(Excerpts from a dataset)
-.-.-

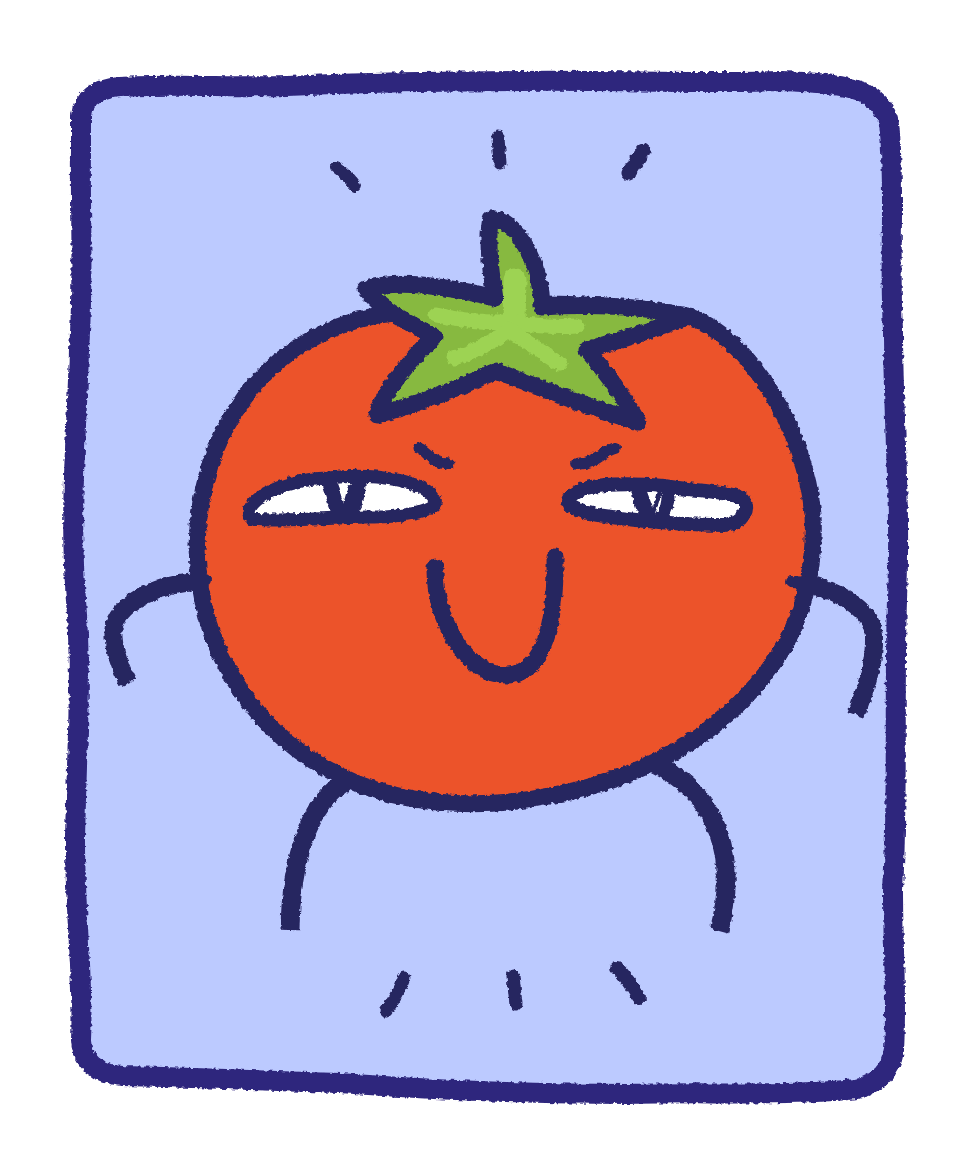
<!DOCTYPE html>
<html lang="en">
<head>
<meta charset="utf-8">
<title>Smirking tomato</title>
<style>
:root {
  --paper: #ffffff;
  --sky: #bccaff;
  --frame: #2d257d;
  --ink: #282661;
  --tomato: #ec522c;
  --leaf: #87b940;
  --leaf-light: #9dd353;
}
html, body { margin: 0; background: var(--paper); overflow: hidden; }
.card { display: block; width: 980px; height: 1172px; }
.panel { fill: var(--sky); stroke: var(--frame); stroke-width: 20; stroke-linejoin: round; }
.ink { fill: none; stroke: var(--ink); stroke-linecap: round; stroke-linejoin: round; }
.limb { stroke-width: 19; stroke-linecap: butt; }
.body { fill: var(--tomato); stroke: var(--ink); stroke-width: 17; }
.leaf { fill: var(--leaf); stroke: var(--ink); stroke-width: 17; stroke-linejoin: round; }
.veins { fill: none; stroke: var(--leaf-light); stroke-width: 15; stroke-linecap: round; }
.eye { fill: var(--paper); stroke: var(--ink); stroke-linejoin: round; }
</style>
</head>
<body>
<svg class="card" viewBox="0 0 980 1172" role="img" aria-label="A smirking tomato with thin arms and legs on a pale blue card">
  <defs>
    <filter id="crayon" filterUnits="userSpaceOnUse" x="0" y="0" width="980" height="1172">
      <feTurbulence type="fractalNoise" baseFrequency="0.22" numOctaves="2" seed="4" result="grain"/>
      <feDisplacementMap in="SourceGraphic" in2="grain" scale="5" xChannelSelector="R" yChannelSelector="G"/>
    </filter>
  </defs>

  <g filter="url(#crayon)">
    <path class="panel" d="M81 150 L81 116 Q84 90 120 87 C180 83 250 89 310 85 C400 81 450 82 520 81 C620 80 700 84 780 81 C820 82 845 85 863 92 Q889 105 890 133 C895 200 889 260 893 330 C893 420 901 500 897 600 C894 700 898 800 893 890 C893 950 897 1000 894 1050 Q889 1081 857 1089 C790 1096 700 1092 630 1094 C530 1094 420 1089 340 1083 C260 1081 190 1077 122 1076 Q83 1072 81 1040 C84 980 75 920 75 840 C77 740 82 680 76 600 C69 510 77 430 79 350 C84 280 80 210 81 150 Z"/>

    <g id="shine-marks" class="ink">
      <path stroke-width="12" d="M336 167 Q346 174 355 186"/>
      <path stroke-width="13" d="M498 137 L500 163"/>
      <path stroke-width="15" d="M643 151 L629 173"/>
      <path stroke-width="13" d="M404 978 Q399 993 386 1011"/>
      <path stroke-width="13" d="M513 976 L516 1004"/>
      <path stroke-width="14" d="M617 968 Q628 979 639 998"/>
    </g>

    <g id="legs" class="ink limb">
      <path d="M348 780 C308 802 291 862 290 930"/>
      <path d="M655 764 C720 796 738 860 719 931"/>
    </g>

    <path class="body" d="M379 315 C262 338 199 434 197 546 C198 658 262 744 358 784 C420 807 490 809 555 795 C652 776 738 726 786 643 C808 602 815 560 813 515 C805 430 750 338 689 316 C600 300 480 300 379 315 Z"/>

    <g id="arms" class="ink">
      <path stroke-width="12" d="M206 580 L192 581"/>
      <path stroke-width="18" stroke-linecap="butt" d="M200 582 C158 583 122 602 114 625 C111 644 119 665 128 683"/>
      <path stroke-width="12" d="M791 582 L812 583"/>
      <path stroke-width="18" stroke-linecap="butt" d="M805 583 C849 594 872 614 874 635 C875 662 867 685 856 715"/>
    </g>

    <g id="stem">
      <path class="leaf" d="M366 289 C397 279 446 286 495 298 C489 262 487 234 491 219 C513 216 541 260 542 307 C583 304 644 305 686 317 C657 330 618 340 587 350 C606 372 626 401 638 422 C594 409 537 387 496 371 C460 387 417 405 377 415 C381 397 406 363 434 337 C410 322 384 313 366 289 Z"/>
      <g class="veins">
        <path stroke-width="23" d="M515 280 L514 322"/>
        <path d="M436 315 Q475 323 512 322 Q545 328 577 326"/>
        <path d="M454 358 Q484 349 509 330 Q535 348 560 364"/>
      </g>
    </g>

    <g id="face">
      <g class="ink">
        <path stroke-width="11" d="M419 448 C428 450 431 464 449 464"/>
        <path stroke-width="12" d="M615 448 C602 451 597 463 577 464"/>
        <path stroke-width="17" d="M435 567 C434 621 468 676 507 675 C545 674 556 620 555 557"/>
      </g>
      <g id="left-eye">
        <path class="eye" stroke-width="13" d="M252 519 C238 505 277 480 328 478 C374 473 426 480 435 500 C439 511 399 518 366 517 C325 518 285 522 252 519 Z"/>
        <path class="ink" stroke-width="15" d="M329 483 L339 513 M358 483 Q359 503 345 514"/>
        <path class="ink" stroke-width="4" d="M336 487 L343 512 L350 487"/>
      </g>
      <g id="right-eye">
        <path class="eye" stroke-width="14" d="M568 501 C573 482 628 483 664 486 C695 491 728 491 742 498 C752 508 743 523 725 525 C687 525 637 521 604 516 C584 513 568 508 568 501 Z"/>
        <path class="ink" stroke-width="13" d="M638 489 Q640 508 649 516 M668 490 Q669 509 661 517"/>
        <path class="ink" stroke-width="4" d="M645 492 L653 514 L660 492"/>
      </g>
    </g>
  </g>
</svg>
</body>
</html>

-.-.-

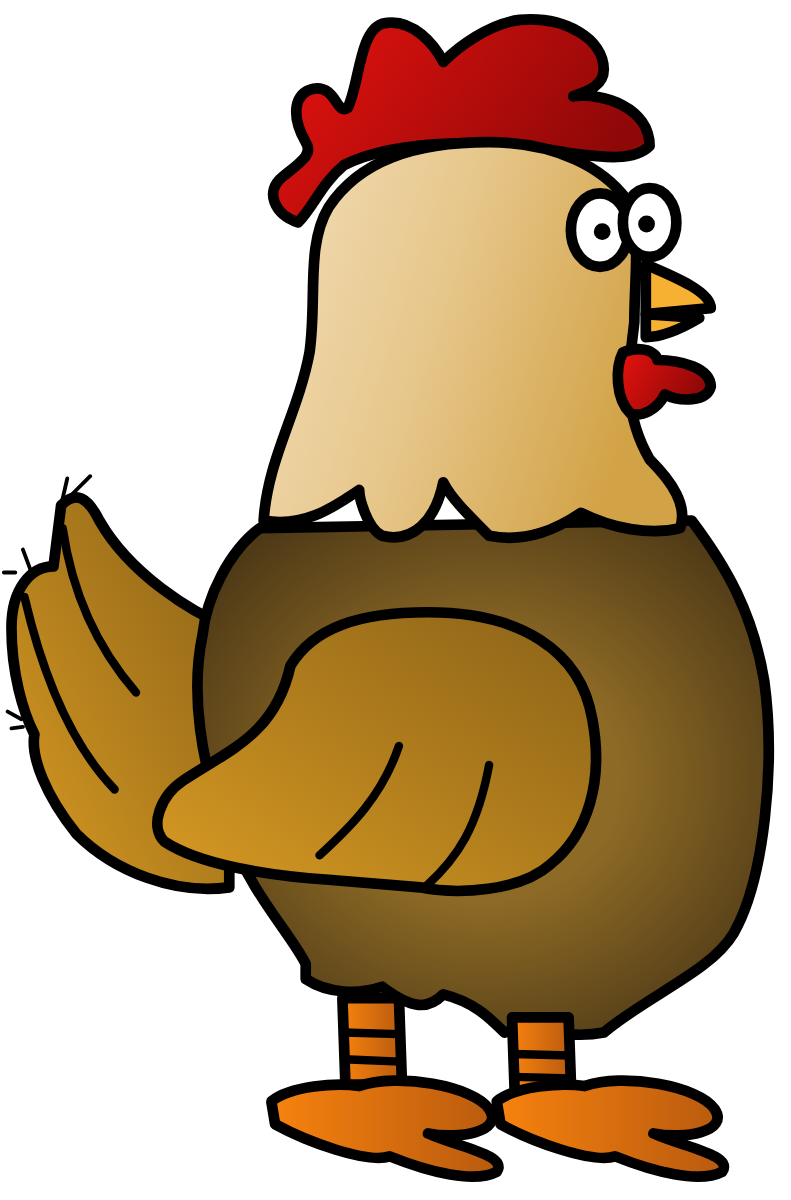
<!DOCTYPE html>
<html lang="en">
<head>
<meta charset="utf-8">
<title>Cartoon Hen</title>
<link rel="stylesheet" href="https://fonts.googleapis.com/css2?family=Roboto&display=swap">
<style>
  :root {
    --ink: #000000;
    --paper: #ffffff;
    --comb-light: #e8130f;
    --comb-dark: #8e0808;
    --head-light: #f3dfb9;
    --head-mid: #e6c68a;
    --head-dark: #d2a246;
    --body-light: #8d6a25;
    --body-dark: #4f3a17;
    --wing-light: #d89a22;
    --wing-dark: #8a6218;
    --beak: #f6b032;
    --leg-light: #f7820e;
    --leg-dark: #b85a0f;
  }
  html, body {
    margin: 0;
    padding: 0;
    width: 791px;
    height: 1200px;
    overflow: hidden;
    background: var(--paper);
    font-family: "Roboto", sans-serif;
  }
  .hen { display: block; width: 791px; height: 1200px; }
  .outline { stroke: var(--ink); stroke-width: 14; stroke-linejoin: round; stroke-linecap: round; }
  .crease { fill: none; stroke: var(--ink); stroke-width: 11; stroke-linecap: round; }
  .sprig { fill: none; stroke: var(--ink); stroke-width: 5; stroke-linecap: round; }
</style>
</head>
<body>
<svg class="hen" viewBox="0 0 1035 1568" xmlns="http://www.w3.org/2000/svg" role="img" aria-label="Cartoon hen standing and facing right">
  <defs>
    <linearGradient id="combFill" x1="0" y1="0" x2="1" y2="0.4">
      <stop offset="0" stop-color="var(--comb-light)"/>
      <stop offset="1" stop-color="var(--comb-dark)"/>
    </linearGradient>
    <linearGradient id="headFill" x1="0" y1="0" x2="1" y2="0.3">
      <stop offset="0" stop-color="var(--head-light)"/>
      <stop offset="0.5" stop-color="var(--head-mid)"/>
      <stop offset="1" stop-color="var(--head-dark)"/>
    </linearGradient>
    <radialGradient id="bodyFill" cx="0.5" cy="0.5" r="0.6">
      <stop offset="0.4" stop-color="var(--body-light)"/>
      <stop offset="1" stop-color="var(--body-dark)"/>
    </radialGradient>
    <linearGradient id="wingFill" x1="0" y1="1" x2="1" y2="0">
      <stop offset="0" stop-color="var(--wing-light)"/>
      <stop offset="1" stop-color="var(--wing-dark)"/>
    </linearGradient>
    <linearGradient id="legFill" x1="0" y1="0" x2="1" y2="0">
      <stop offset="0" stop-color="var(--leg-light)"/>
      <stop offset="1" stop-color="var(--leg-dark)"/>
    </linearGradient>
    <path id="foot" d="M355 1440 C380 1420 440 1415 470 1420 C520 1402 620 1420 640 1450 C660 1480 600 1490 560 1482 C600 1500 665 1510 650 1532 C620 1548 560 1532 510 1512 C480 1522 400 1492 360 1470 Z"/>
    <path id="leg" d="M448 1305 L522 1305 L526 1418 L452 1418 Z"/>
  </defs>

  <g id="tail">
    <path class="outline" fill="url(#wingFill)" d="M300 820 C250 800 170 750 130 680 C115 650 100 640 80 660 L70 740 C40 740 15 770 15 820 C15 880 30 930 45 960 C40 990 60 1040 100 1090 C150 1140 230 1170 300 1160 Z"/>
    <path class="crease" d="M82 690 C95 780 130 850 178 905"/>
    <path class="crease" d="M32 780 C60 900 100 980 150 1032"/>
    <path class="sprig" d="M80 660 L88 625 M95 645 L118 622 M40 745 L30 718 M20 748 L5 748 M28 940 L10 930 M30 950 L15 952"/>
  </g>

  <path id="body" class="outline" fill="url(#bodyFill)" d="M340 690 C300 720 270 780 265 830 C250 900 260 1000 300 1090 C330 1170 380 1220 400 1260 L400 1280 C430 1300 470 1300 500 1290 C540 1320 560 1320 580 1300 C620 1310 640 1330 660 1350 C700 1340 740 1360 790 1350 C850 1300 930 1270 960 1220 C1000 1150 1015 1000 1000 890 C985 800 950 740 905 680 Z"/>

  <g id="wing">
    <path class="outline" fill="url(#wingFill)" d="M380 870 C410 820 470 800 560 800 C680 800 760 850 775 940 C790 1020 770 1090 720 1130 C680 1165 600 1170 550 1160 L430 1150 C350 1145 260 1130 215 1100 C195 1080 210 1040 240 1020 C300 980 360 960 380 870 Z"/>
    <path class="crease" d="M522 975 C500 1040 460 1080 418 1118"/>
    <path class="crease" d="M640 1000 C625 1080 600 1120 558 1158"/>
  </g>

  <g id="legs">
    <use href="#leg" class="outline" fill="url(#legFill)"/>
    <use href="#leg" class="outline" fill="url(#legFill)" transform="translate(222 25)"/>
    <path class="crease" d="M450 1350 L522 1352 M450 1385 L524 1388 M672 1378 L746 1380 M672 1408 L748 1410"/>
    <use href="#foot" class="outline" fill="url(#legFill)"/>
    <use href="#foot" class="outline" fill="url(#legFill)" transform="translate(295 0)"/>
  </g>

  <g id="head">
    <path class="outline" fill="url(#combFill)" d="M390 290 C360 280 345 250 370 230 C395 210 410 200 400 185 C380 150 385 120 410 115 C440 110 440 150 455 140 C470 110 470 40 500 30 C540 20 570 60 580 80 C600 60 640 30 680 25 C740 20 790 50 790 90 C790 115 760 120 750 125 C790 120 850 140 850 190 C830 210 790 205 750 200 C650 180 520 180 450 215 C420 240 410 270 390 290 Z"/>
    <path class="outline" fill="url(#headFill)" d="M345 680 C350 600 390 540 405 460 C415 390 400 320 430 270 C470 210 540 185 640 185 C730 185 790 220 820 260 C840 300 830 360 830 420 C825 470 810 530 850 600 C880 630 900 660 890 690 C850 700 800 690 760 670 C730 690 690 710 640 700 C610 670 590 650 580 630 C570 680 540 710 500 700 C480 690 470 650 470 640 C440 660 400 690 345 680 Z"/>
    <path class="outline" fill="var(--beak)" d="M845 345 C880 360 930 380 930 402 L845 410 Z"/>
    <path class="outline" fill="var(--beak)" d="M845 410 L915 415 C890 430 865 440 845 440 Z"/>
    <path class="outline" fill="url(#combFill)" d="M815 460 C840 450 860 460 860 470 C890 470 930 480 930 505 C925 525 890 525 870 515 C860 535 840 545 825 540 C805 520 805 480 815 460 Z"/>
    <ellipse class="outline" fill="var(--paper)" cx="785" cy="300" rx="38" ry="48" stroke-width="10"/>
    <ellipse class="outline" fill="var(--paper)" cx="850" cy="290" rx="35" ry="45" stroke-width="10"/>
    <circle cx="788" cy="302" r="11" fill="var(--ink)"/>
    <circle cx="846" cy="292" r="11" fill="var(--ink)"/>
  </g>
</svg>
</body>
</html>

-.-.-

▶ WHAT NEEDS TO BE DONE: Where the string "dark" appears in a line of the entries, count that line, and state the total alone.

▶ EXPECTED ANSWER: 10